Training regularly? Dealing with muscle soreness? Foam rolling is a simple addition to your pre- and post-running routine to significantly increase flexibility, relieve pain and accelerate recovery. These 6 foam rolling exercises for runners will have you limbered up instead of limping home.
When to foam roll
- Before you run: foam rolling acts as a warm-up and prepares your legs better than static stretching.
- After you run: foam rolling aids in recovery and helps to restore flexibility. Ideally, you both foam roll and static stretch following a run.
- Between workouts: sometimes muscles soreness continues or manifests after a specific workout. Foam roll between workouts to avoid further soreness and to work out the kinks in your muscles.
How to foam roll
- Move about an inch every few seconds as you roll down the muscle group you’re working on.
- Pause for a few seconds on particularly sore/painful spots.
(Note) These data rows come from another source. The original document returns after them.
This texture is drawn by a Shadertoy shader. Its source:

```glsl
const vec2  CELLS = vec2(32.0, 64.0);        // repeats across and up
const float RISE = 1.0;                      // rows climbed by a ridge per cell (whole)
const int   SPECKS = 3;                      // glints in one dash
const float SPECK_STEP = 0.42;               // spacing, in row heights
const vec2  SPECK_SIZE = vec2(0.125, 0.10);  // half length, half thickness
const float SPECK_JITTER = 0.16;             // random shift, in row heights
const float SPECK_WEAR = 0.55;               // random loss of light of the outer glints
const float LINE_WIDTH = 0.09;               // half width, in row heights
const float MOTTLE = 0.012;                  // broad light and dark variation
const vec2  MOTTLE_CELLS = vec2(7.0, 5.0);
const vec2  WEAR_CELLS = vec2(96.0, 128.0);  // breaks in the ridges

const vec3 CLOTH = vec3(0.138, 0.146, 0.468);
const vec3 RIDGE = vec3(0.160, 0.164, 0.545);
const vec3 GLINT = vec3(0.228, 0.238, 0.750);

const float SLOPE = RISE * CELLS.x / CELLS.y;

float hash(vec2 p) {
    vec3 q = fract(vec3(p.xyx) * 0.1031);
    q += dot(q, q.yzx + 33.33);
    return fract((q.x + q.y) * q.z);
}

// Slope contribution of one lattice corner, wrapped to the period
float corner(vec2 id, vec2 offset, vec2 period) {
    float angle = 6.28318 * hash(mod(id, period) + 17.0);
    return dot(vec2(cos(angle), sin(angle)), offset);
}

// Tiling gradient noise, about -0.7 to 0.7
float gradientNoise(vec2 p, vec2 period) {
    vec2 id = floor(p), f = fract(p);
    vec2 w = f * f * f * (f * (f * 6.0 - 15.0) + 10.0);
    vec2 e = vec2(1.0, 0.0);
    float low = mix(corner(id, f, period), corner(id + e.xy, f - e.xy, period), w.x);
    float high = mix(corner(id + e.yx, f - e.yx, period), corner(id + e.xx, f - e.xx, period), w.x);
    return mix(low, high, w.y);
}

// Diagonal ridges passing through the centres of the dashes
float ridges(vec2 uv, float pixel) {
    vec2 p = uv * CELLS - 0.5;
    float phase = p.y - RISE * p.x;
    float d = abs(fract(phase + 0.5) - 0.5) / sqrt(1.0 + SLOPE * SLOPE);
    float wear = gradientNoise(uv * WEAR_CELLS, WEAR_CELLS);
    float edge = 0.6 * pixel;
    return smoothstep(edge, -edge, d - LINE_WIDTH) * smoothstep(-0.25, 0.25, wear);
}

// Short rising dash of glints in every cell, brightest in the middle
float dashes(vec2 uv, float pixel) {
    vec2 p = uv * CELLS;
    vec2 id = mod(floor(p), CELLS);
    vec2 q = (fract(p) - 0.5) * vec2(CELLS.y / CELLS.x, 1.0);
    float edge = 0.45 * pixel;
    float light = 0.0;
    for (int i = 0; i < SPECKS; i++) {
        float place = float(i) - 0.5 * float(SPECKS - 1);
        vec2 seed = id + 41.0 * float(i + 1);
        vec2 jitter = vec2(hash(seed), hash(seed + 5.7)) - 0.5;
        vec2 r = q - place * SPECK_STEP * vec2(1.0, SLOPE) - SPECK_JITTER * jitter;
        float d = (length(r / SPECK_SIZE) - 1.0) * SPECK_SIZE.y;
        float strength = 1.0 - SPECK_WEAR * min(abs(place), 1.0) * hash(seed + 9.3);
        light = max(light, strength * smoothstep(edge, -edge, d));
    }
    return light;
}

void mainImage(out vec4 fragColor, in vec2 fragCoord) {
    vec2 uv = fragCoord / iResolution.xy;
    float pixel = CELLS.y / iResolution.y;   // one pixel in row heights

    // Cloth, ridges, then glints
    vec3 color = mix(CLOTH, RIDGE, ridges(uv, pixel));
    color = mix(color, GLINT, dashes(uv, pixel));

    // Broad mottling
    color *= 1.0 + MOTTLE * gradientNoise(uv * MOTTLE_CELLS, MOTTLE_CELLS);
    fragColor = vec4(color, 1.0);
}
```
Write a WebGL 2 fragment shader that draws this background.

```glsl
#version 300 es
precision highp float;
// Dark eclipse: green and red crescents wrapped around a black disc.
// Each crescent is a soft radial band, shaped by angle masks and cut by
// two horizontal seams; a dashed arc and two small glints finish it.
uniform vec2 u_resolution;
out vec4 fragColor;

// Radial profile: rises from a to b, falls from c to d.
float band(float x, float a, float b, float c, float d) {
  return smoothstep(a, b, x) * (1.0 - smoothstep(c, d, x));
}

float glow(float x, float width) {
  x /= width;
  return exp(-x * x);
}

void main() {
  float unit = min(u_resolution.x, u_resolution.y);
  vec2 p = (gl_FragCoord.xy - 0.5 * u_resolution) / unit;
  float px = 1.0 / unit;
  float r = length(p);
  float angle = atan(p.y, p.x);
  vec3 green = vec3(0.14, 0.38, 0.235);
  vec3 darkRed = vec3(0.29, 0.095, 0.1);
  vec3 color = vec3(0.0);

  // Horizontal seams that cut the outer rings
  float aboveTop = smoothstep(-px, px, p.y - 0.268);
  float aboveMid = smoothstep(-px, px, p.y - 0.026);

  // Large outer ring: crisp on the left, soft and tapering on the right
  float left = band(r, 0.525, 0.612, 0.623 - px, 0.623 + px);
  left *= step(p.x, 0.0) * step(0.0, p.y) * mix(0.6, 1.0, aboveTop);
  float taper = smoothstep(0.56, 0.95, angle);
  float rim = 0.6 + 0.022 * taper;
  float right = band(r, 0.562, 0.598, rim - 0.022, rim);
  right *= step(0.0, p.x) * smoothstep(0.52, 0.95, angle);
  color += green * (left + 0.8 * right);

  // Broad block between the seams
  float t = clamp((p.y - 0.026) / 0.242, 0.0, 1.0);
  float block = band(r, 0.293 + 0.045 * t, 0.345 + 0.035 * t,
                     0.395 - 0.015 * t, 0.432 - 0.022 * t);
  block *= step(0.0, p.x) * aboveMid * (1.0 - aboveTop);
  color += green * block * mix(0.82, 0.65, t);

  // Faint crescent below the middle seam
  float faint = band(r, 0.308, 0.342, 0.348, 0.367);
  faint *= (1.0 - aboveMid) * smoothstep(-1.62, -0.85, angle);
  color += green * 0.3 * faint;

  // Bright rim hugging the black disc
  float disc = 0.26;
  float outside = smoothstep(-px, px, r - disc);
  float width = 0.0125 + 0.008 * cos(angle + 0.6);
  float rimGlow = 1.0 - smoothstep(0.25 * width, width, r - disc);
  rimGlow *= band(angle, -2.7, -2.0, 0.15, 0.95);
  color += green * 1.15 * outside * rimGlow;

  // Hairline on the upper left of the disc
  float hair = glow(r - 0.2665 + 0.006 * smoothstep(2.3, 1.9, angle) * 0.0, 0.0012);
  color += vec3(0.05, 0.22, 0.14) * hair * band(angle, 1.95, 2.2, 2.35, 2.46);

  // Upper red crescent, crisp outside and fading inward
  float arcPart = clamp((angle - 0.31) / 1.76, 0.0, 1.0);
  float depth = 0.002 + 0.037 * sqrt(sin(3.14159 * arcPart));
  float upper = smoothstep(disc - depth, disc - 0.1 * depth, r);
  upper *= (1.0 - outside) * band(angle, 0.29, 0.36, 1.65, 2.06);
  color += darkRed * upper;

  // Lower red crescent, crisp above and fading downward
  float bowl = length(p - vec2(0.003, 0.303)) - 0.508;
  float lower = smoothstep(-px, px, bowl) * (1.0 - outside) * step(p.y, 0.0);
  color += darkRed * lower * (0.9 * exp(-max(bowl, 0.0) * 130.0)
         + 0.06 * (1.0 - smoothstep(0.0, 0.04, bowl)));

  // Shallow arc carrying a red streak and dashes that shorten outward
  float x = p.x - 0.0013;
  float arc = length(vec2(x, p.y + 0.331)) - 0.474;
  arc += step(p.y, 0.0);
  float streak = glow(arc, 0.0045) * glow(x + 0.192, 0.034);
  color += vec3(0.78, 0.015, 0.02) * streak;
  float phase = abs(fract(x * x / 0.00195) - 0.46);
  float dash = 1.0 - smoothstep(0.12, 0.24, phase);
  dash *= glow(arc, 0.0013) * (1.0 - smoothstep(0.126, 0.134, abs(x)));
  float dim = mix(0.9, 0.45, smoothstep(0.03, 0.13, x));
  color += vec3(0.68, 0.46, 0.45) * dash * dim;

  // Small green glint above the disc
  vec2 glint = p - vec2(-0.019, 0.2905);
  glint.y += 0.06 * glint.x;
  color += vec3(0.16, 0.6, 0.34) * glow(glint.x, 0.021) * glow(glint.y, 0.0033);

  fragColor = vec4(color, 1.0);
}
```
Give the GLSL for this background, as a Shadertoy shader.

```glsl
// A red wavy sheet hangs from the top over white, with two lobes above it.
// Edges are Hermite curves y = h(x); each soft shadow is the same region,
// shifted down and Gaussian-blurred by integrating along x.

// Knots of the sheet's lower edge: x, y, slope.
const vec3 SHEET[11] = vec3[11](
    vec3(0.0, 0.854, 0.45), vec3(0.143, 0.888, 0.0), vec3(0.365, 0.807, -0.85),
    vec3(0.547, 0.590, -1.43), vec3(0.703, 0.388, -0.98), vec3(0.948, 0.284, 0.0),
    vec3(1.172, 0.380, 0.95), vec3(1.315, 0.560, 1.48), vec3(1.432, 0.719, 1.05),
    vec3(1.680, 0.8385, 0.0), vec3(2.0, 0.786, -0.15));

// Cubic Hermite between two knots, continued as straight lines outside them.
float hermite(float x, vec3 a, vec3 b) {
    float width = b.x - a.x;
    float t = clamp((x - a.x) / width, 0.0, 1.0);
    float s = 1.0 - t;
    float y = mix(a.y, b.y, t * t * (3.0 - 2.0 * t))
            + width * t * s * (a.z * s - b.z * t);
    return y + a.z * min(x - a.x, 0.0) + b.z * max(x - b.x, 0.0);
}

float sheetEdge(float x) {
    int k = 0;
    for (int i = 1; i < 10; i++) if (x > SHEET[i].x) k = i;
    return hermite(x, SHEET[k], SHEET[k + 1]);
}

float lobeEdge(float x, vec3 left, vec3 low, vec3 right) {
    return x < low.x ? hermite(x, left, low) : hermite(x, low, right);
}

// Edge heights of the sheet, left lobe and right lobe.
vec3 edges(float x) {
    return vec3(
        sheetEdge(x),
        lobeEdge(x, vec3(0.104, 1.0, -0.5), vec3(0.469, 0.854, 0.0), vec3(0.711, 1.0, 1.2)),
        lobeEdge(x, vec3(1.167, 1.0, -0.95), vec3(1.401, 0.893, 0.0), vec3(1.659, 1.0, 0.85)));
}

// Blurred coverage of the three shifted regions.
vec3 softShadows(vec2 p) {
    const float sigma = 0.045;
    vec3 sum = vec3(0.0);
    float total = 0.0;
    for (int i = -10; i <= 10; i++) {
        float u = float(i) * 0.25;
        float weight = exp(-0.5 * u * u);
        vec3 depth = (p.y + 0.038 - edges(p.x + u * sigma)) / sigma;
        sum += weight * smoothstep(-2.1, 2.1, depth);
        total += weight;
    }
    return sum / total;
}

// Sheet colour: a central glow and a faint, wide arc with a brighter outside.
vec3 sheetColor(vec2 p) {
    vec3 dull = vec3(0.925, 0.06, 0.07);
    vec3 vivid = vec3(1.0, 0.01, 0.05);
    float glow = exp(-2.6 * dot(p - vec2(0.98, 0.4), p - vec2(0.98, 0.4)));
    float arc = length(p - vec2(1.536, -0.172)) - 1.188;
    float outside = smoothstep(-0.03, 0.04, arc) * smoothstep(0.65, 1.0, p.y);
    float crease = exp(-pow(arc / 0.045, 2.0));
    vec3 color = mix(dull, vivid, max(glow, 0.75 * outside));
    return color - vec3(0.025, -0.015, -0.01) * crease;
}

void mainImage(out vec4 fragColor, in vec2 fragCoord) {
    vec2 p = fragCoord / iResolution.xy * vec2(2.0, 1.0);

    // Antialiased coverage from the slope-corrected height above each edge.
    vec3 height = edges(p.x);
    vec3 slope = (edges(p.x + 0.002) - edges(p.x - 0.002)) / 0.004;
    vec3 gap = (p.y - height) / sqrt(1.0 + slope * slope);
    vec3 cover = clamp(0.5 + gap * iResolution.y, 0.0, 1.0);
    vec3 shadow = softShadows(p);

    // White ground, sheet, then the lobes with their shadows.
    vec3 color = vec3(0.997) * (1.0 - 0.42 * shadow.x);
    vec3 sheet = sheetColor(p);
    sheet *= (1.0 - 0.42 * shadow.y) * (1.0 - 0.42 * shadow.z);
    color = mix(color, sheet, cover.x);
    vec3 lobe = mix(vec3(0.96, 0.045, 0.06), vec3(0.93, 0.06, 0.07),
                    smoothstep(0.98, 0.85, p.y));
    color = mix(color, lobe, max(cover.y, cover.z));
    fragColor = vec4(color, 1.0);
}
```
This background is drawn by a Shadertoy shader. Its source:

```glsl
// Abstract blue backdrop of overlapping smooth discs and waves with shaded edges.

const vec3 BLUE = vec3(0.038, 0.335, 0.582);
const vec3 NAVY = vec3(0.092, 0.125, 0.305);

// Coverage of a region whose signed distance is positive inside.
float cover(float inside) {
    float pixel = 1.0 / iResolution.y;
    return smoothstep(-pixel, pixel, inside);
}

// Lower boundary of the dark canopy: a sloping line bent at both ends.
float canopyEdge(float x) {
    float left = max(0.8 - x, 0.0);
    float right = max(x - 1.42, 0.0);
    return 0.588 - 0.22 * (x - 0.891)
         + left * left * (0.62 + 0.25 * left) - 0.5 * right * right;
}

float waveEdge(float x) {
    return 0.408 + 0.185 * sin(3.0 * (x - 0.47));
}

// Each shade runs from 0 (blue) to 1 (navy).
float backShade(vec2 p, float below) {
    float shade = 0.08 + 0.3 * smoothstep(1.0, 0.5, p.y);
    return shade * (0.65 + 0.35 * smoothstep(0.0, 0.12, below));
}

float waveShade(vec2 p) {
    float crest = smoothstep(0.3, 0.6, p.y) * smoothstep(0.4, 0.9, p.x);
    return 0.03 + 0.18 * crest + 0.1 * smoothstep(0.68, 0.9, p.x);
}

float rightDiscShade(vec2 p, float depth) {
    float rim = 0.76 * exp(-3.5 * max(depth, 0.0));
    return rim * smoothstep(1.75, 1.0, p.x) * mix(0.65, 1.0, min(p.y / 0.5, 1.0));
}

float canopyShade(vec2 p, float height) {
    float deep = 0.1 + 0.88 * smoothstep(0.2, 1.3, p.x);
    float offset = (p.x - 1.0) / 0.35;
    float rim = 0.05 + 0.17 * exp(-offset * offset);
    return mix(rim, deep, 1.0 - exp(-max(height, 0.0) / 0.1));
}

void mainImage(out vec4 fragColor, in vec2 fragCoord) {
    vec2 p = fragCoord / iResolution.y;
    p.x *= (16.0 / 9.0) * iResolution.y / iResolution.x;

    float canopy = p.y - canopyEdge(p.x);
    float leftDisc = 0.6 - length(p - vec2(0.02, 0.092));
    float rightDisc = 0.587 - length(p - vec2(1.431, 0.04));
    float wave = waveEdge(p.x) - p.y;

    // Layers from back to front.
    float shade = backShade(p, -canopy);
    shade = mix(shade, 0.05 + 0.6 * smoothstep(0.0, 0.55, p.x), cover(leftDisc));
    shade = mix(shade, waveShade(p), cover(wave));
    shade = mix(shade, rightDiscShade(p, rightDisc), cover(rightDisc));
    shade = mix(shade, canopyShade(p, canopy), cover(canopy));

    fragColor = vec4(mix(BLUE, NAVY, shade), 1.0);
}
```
Lingering over a sore spot releases the built up fascia that’s causing the pain while improving your flexibility and reducing future soreness.
- Maintain the right amount of pressure on the foam roll at all times. Find a happy medium between smashing down on the foam roll and barely touching it at all.
Where to foam roll
Lay one of your legs on top of the foam roll about an inch and a half above your heel. Use your opposite leg to stabilize yourself on the ground, push up off the ground with your arms and roll towards the top of your calf. Repeat on the other leg.
Same as with the calves, lay one leg on the foam roll just behind your knee. Using your opposite leg as stabilization, roll up to your glute and repeat on the other leg.
Face down, lay one leg on the foam roller just above your knee, keeping that foot off the ground. Place your forearms on the ground as if you’re doing a plank, and using your opposite leg as stabilization; roll up to your pelvis. Repeat on your other leg.
4. IT Band:
Lay on your side, placing your down arm parallel to the ground like you would on a side plank. Position the foam roller under your leg, just below your hipbone. Cross your upper leg over your down leg to stabilize and propel yourself on the foam roll. Roll down to your knee as needed, switch legs and repeat.
Lay down with one inner thigh on the foam roll and your opposite leg straight back to stabilize and control weight. Roll from your inner thigh out to your knee as needed, repeat on your other leg.
Cross one leg over the other and sit on the foam roll with only one glute touching. Roll back and forth on that glute as needed, repeat on your other leg.